Dragon capsule makes successful, historic docking at International Space Station
SpaceX made history on Friday when its Dragon capsule was the first private space vehicle to be launched to and dock with the International Space Station. But that could just be the beginning for this privately owned space vehicle.
There's a private space ship docked at the International Space Station for the first time, ever.
Space station astronauts used the station's robotic arm to grab the Dragon space vehicle from SpaceX, carrying non-essential supplies to the space station. The hope is that this particular vehicle will be able to pick up some of the space launches that were done by the U.S. Space Shuttle.
Astronauts Donald Pettit told Mission Control that he'd caught a dragon by its tail.
Pat Duggins, Alabama Public Radio news director and author of “Trailblazing Mars,” said this is a much-anticipated step for space travel and space business. The private sector has long been expected to play a larger role in space exploration, a role it's only now stepping into.
"Today's arrival of the SpaceX Dragon capsule is a baby step in fulfilling that vision," Duggins said.
SpaceX was founded by billionaire Elon Musk, who helped create PayPal.
Musk says it's a matter of national pride to get an American company back in the space launching business. As it stands right now, American cargo for the Space Station, including astronauts, have to go up on space vehicles from other nations. The Dragon capsule may change that, however.
"If you look closely at the design of the Dragon capsule, there are portholes on this capsule. All of us in the space reporting business thought, there's really not all that much reason that cargo would have to look out a window. So something's going on," Duggins said. "Obviously, they're talking about modifying the Dragon capsule you saw today, put seven seats in there, extra safety systems and, eventually, send up human beings."

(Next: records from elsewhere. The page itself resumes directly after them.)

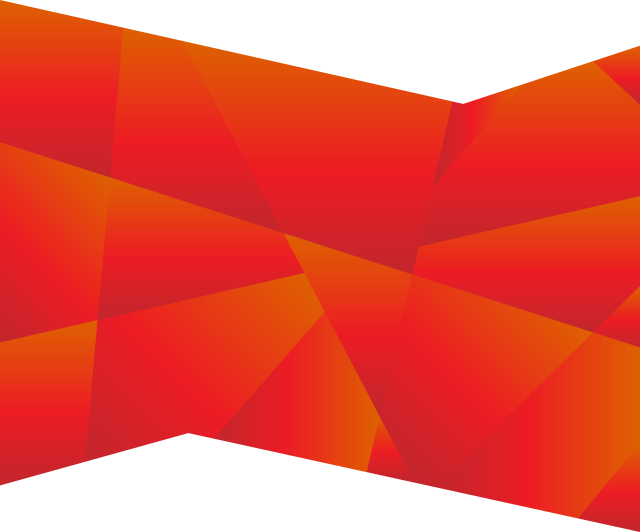
Reproduce this background procedurally as a Shadertoy shader.

```glsl
// A folded band of orange, red and crimson facets on white.
// Long straight seams cut the band; each seam is a signed half-plane that
// blends neighbouring facets, and every facet has its own linear ramp.

#define GRID vec2(7.68, 6.40)          // canvas size in design units
#define ORANGE vec3(0.870, 0.380, 0.000)
#define RED vec3(0.929, 0.110, 0.141)
#define CRIMSON vec3(0.760, 0.150, 0.175)
#define PAPER vec3(1.0)
#define RED_STOP 0.555                 // place of pure red along a ramp
#define EDGE_SOFTNESS 1.0              // edge width in pixels

// Signed distance to the line a-b: positive below a rightward line,
// and to the right of an upward line (y points down).
float side(vec2 p, vec2 a, vec2 b) {
    vec2 d = normalize(b - a);
    return dot(p - a, vec2(-d.y, d.x));
}

// Smooth 0-1 coverage of a signed distance.
float cover(float dist) {
    float width = EDGE_SOFTNESS * GRID.y / iResolution.y;
    return clamp(dist / width + 0.5, 0.0, 1.0);
}

float seam(vec2 p, vec2 a, vec2 b) {
    return cover(side(p, a, b));
}

// Orange at start, red at the stop, crimson at end.
vec3 ramp(float x, float start, float end) {
    float t = clamp((x - start) / (end - start), 0.0, 1.0);
    vec3 warm = mix(ORANGE, RED, min(t / RED_STOP, 1.0));
    return mix(warm, CRIMSON, max((t - RED_STOP) / (1.0 - RED_STOP), 0.0));
}

// Facets above the long diagonal.
vec3 upperFacets(vec2 p, float leftSeam, float midSeam, float rightSeam,
                 float rising, float slant, float corner) {
    vec3 left = ramp(p.y, 0.0, 2.13);
    left = mix(left, ramp(p.y, 0.33, 2.81), leftSeam);
    left = mix(left, ramp(p.y, 0.49, 3.30), midSeam);

    vec3 right = ramp(p.y, 0.74, 2.96);
    right = mix(ramp(p.x, 6.25, 5.21), right, slant);
    float topCorner = seam(p, vec2(7.68, 1.26), vec2(7.12, 0.74));
    right = mix(right, ramp(p.y, 0.55, 1.26), topCorner);
    vec3 wedge = mix(ramp(p.y, 2.36, 4.00), ramp(p.y, 3.44, 4.18), corner);
    right = mix(right, wedge, rising);
    return mix(left, right, rightSeam);
}

// Facets below the long diagonal.
vec3 lowerFacets(vec2 p, float leftSeam, float midSeam, float rightSeam,
                 float rising, float slant, float corner) {
    float diagonal = p.x - p.y;
    vec3 left = mix(ramp(diagonal, -0.80, -4.12), ramp(p.y, 3.85, 5.84), rising);

    vec3 middle = mix(ramp(p.y, 2.13, 3.85), ramp(diagonal, 0.39, -4.54), rising);
    middle = mix(middle, ramp(p.x, 4.56, 2.58), slant);
    middle = mix(middle, ramp(p.y, 4.98, 5.80), rightSeam);

    vec3 right = mix(ramp(diagonal, 3.10, -0.83), ramp(p.x, 7.68, 5.25), corner);
    float bottomCorner = seam(p, vec2(6.94, 6.23), vec2(7.68, 5.33));
    right = mix(right, ramp(p.y, 5.33, 6.40), bottomCorner);
    right = mix(ramp(p.y, 2.81, 4.98), right, rightSeam);

    return mix(mix(left, middle, leftSeam), right, midSeam);
}

// Coverage of the band, notched along its top and bottom.
float bandShape(vec2 p) {
    vec2 topNotch = vec2(5.56, 1.25);
    vec2 bottomNotch = vec2(2.26, 5.21);
    float top = max(side(p, vec2(0.0), topNotch),
                    side(p, topNotch, vec2(7.68, 0.55)));
    float bottom = max(-side(p, vec2(0.0, 5.84), bottomNotch),
                       -side(p, bottomNotch, vec2(7.68, 6.40)));
    return cover(min(top, bottom));
}

void mainImage(out vec4 fragColor, in vec2 fragCoord) {
    vec2 uv = fragCoord / iResolution.xy;
    vec2 p = vec2(uv.x, 1.0 - uv.y) * GRID;

    // Seams shared by several facets
    float falling = seam(p, vec2(0.0, 1.71), vec2(7.68, 4.18));
    float rising = seam(p, vec2(0.0, 4.12), vec2(7.68, 2.36));
    float leftSeam = seam(p, vec2(1.02, 5.56), vec2(1.48, 0.33));
    float midSeam = seam(p, vec2(4.97, 5.80), vec2(2.19, 0.49));
    float rightSeam = seam(p, vec2(4.40, 5.68), vec2(5.43, 1.22));
    float slant = seam(p, vec2(2.58, 5.27), vec2(6.25, 1.03));
    float corner = seam(p, vec2(5.25, 5.85), vec2(7.68, 3.44));

    vec3 upper = upperFacets(p, leftSeam, midSeam, rightSeam, rising, slant, corner);
    vec3 lower = lowerFacets(p, leftSeam, midSeam, rightSeam, rising, slant, corner);
    vec3 band = mix(upper, lower, falling);
    fragColor = vec4(mix(PAPER, band, bandShape(p)), 1.0);
}
```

Duggins said one key difference between the Dragon capsule and other Russian- and European-designed cargo ships is that the Dragon is designed to return to earth, while those cargo ships burn up upon re-entry.
"That will be critical if (Musk) wants to make Dragon a manned capsule," Duggins said. "Getting cargo up there is one thing, getting a crew back safely is another."
NASA is working with a number of companies to develop private businesses that can take cargo and eventually people to space.
Boeing and Lockheed Martin are among a consortium trying to build another privately-owned passenger vehicle to take astronauts into space.